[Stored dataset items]
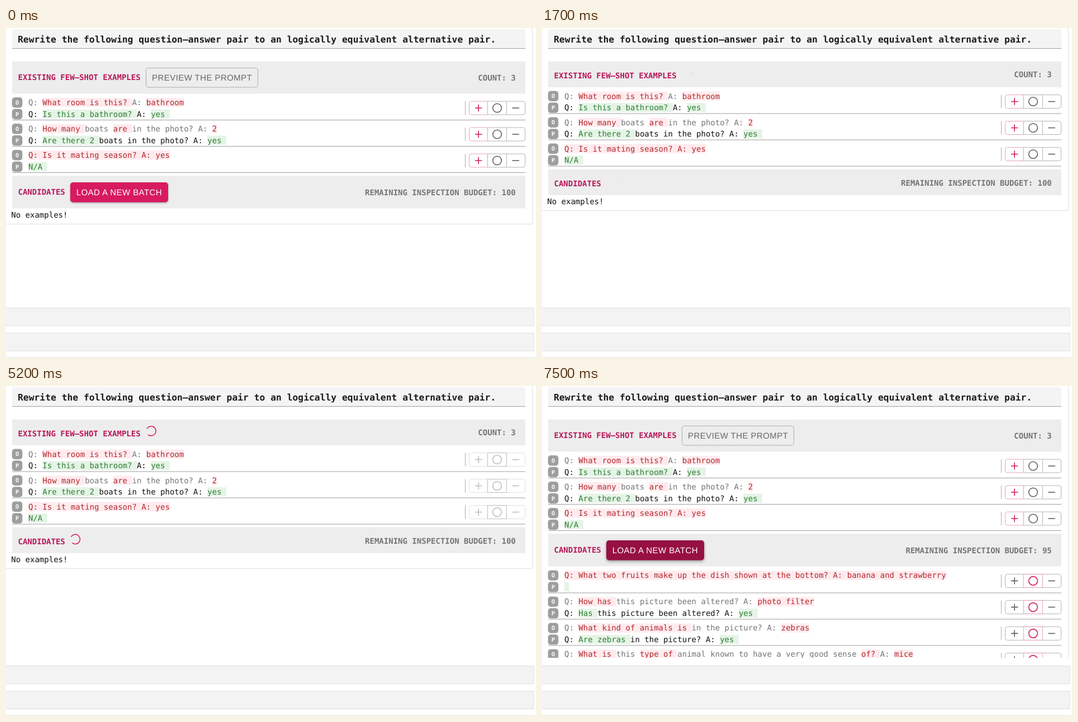
These frames come from a looping animation (948 px wide and 590 px high, 8.6 s). An HTML page:

```html
<!DOCTYPE html>
<html lang="en">
<head>
<meta charset="utf-8">
<title>Few-shot examples</title>
<style>
html, body { margin: 0; width: 100%; height: 100%; overflow: hidden; background: #fff; }
svg { display: block; width: 948px; height: 590px; }
text { font: 14px "DejaVu Sans Mono", monospace; white-space: pre; text-rendering: geometricPrecision; fill: #111; }
.title { font-size: 16.33px; font-weight: 700; fill: #1c1c1c; }
.head { font-weight: 700; fill: #b8185a; }
.count { font-weight: 700; fill: #757575; text-anchor: end; }
.btn { font: 15px "Liberation Sans", sans-serif; letter-spacing: .43px; text-anchor: middle; }
.badge { font-size: 10px; font-weight: 700; fill: #fff; text-anchor: middle; }
.old { fill: #757575; }
.del { fill: #b3272d; }
.ins { fill: #2e7d32; }
.line { stroke: #9e9e9e; }
.soft { stroke: #e0e0e0; fill: none; }
.icon { fill: none; stroke-width: 1.6; }
.on { opacity: var(--on); }
.off { opacity: calc(1 - var(--on)); }
</style>
</head>
<body>
<svg id="stage" viewBox="0 0 948 590"></svg>
<script>
const LOOP = 8600, HOVER = 1200, PRESS = 1450, LOAD = 1700, DONE = 7300, SPIN = 1420;
const CHAR = 8.428, PITCH = 47;
const PINK = '#d81b60', GREY = '#5f5f5f';

// Marked text: [changed words], everything else is unchanged.
const existing = [
  ['Q: [What room is this? ]A: [bathroom]', 'Q: [Is this a bathroom? ]A: [yes ]'],
  ['Q: [How many ]boats [are ]in the photo? A: [2]', 'Q: [Are there 2 ]boats in the photo? A: [yes ]'],
  ['[Q: Is it mating season? A: yes]', '[N/A ]']
];
const candidates = [
  ['[Q: What two fruits make up the dish shown at the bottom? A: banana and strawberry]', '[ ]'],
  ['Q: [How has ]this picture been altered? A: [photo filter]', 'Q: [Has ]this picture been altered? A: [yes ]'],
  ['Q: [What kind of animals is ]in the picture? A: [zebras]', 'Q: [Are zebras ]in the picture? A: [yes ]'],
  ['Q: [What is ]this [type of ]animal known to have a very good sense [of? ]A: [mice]', '']
];

const rect = (x, y, w, h, fill, extra = '') =>
  `<rect x="${x}" y="${y}" width="${w}" height="${h}" fill="${fill}" ${extra}/>`;
const label = (x, y, cls, str, extra = '') =>
  `<text x="${x}" y="${y}" class="${cls}" ${extra}>${str}</text>`;
const hline = (x1, x2, y, cls) => `<path class="${cls}" d="M${x1} ${y}H${x2}"/>`;

function diffLine(marked, y, plainCls, markCls, markFill) {
  let x = 40, boxes = '', spans = '';
  marked.split(/[\[\]]/).forEach((part, i) => {
    const w = part.length * CHAR;
    if (i % 2) boxes += rect(x, y - 13, w, 16.3, markFill);
    if (part) spans += `<tspan class="${i % 2 ? markCls : plainCls}">${part}</tspan>`;
    x += w;
  });
  return boxes + `<text x="40" y="${y}">${spans}</text>`;
}

const badge = (y, letter) =>
  rect(10.7, y - 9, 18.6, 18.4, '#9e9e9e', 'rx="5"') + label(20, y + 3.8, 'badge', letter);

// Plus, circle and minus cells; `pick` is the highlighted cell, -1 for disabled.
function choices(y, pick) {
  const cells = [
    `M861.5 ${y - 12}H832.5a4 4 0 0 0-4 4v16a4 4 0 0 0 4 4H861.5`,
    `M861.5 ${y - 12}H895.5V${y + 12}H861.5z`,
    `M895.5 ${y - 12}H924.5a4 4 0 0 1 4 4v16a4 4 0 0 1-4 4H895.5`
  ];
  const icons = [
    `M839 ${y}h12.4M845.2 ${y - 6.2}v12.4`,
    `M870.7 ${y}a7.8 7.8 0 1 0 15.6 0a7.8 7.8 0 1 0-15.6 0`,
    `M905.4 ${y}h12.4`
  ];
  const edge = i => pick < 0 ? (i === 1 ? '#bdbdbd' : '#e0e0e0') : i === pick ? '#e3a5bb' : '#b4b4b4';
  const ink = i => pick < 0 ? '#bdbdbd' : i === pick ? '#cf1b5f' : GREY;
  return [0, 2, 1].map(i =>
    `<path d="${cells[i]}" fill="none" stroke="${edge(i)}"/>` +
    `<path class="icon" d="${icons[i]}" stroke="${ink(i)}"/>`).join('') +
    (pick === 1 ? `<path d="${cells[1]}" fill="none" stroke="${edge(1)}"/>` : '');
}

function row([before, after], i, pick, canDisable) {
  const y = i * PITCH;
  const group = (cls, p) => `<g class="${cls}">${choices(143, p)}</g>`;
  return `<g transform="translate(0 ${y})">` +
    badge(133, 'O') + badge(153.8, 'P') +
    diffLine(before, 138, 'old', 'del', '#ffebee') +
    diffLine(after, 158.6, '', 'ins', '#e6f4e7') +
    '<path d="M821.5 131V155" stroke="#aaa"/>' +
    (canDisable ? group('on', pick) + group('off', -1) : group('', pick)) +
    hline(11, 929, 164.5, 'line') + '</g>';
}

const spinner = (x, y) =>
  `<g transform="translate(${x} ${y}) scale(.4243)"><circle class="spin" r="20.2" fill="none" stroke="${PINK}" stroke-width="3.6"/></g>`;

const stage = document.getElementById('stage');
stage.innerHTML =
  `<defs><clipPath id="view"><path d="M0 0H948V486H0z"/></clipPath>
   <clipPath id="face"><rect x="115" y="276" width="175" height="35.5" rx="4.7"/></clipPath></defs>` +
  rect(0, 0, 948, 590, '#fff') +
  '<path d="M11 36V7q0-5 5-5H924q5 0 5 5V36z" fill="#f4f4f4"/>' +
  hline(11, 929, 36.5, 'line') +
  label(21, 25.6, 'title', 'Rewrite the following question–answer pair to an logically equivalent alternative pair.') +
  rect(11, 60, 918, 57.5, '#ededed', 'id="bar1"') +
  label(21.5, 93, 'head', 'EXISTING FEW–SHOT EXAMPLES', 'id="head1"') +
  label(911.8, 94, 'count', 'COUNT: 3', 'id="count1"') +
  `<g id="rows">${existing.map((r, i) => row(r, i, 0, true)).join('')}</g>` +
  rect(11, 264, 918, 58.5, '#ededed', 'id="bar2"') +
  label(21.5, 298, 'head', 'CANDIDATES', 'id="head2"') +
  label(911.8, 299, 'count', '', 'id="count2"') +
  `<g id="buttons">
    ${rect(250.5, 71.5, 200, 34.5, 'none', 'rx="4.5" stroke="#adadad"')}
    ${label(350.7, 94.4, 'btn', 'PREVIEW THE PROMPT', 'style="fill:#666"')}
    ${rect(115, 276, 175, 35.5, PINK, 'id="face1" rx="4.7"')}
    <g clip-path="url(#face)"><circle id="ripple" cx="215" cy="294" fill="#fff"/></g>
    ${label(202.4, 299.2, 'btn', 'LOAD A NEW BATCH', 'style="fill:#fff"')}
  </g>` +
  `<g id="spinners">${spinner(259.6, 80.5)}${spinner(123.9, 273.9)}</g>` +
  label(9.3, 339, '', 'No examples!', 'id="empty"') +
  `<g id="results" clip-path="url(#view)"><g transform="translate(0 205.4)">${candidates.map((r, i) => row(r, i, 1)).join('')}</g></g>` +
  '<path id="frame" class="soft"/>' +
  [500.5, 545.5].map(y => rect(-1, y, 945, 32, '#f3f3f3', 'stroke="#e0e0e0"')).join('') +
  hline(0, 946, 589.5, 'soft');

const el = id => document.getElementById(id);
const show = (id, yes) => el(id).setAttribute('visibility', yes ? 'visible' : 'hidden');
const set = (id, name, value) => el(id).setAttribute(name, value);
const ramp = (t, from, span) => Math.min(1, Math.max(0, (t - from) / span));

// cubic-bezier(.42, 0, .58, 1)
function easeInOut(x) {
  let lo = 0, hi = 1, s = .5;
  for (let i = 0; i < 20; i++) {
    const u = 1 - s;
    if (3 * u * u * s * .42 + 3 * u * s * s * .58 + s * s * s < x) lo = s; else hi = s;
    s = (lo + hi) / 2;
  }
  return s * s * (3 - 2 * s);
}

function mix(a, b, k) {
  return `rgb(${a.map((v, i) => Math.round(v + (b[i] - v) * k))})`;
}

function drawSpinners(t) {
  const p = (t - LOAD) / SPIN % 1;
  const grow = easeInOut(Math.min(1, p * 2)), slide = easeInOut(Math.max(0, p * 2 - 1));
  for (const c of document.querySelectorAll('.spin')) {
    c.setAttribute('stroke-dasharray', `${1 + 99 * grow} 200`);
    c.setAttribute('stroke-dashoffset', -15 * grow - 110 * slide);
    c.setAttribute('transform', `rotate(${360 * p})`);
  }
}

function draw(t) {
  const busy = t >= LOAD && t < DONE, done = t >= DONE;

  set('bar1', 'height', busy ? 46 : 57.5);
  set('head1', 'y', busy ? 89.6 : 93);
  set('count1', 'y', busy ? 88.4 : 94);
  set('rows', 'transform', `translate(0 ${busy ? -11.5 : 0})`);
  set('bar2', 'y', busy ? 252.5 : 264);
  set('bar2', 'height', busy ? 46.5 : 58.5);
  set('head2', 'y', busy ? 283 : 298);
  set('count2', 'y', busy ? 281.5 : 299);
  el('count2').textContent = 'REMAINING INSPECTION BUDGET: ' + (done ? 95 : 100);
  set('empty', 'y', busy ? 315 : 339);
  set('frame', 'd', done ? 'M941.5 0V486' : `M941.5 0V${busy ? 326.5 : 350.5}H0`);

  show('buttons', !busy);
  show('spinners', busy);
  show('empty', !done);
  show('results', done);

  const on = done ? ramp(t, DONE - 50, 150) : 1 - ramp(t, LOAD, 250);
  stage.style.setProperty('--on', on);

  const hover = easeInOut(done ? ramp(t, DONE, 200) : ramp(t, HOVER, 250));
  set('face1', 'fill', mix([216, 27, 96], [151, 16, 66], hover));
  el('face1').style.filter =
    `drop-shadow(0 ${1.6 + hover}px ${1.6 + hover}px rgba(0,0,0,.38))`;
  const wave = ramp(t, PRESS, 400);
  set('ripple', 'r', 110 * wave);
  set('ripple', 'opacity', done ? 0 : .3);

  if (busy) drawSpinners(t);
}

const start = performance.now();
function tick() {
  const t = (performance.now() - start) % LOOP;
  draw(Math.floor(t / 100) * 100);
  requestAnimationFrame(tick);
}
tick();
</script>
</body>
</html>
```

■ What is expected ■
Show all lines above that contain "return".

■ Task response ■
  return boxes + `<text x="40" y="${y}">${spans}</text>`;
  return [0, 2, 1].map(i =>
  return `<g transform="translate(0 ${y})">` +
  return s * s * (3 - 2 * s);
  return `rgb(${a.map((v, i) => Math.round(v + (b[i] - v) * k))})`;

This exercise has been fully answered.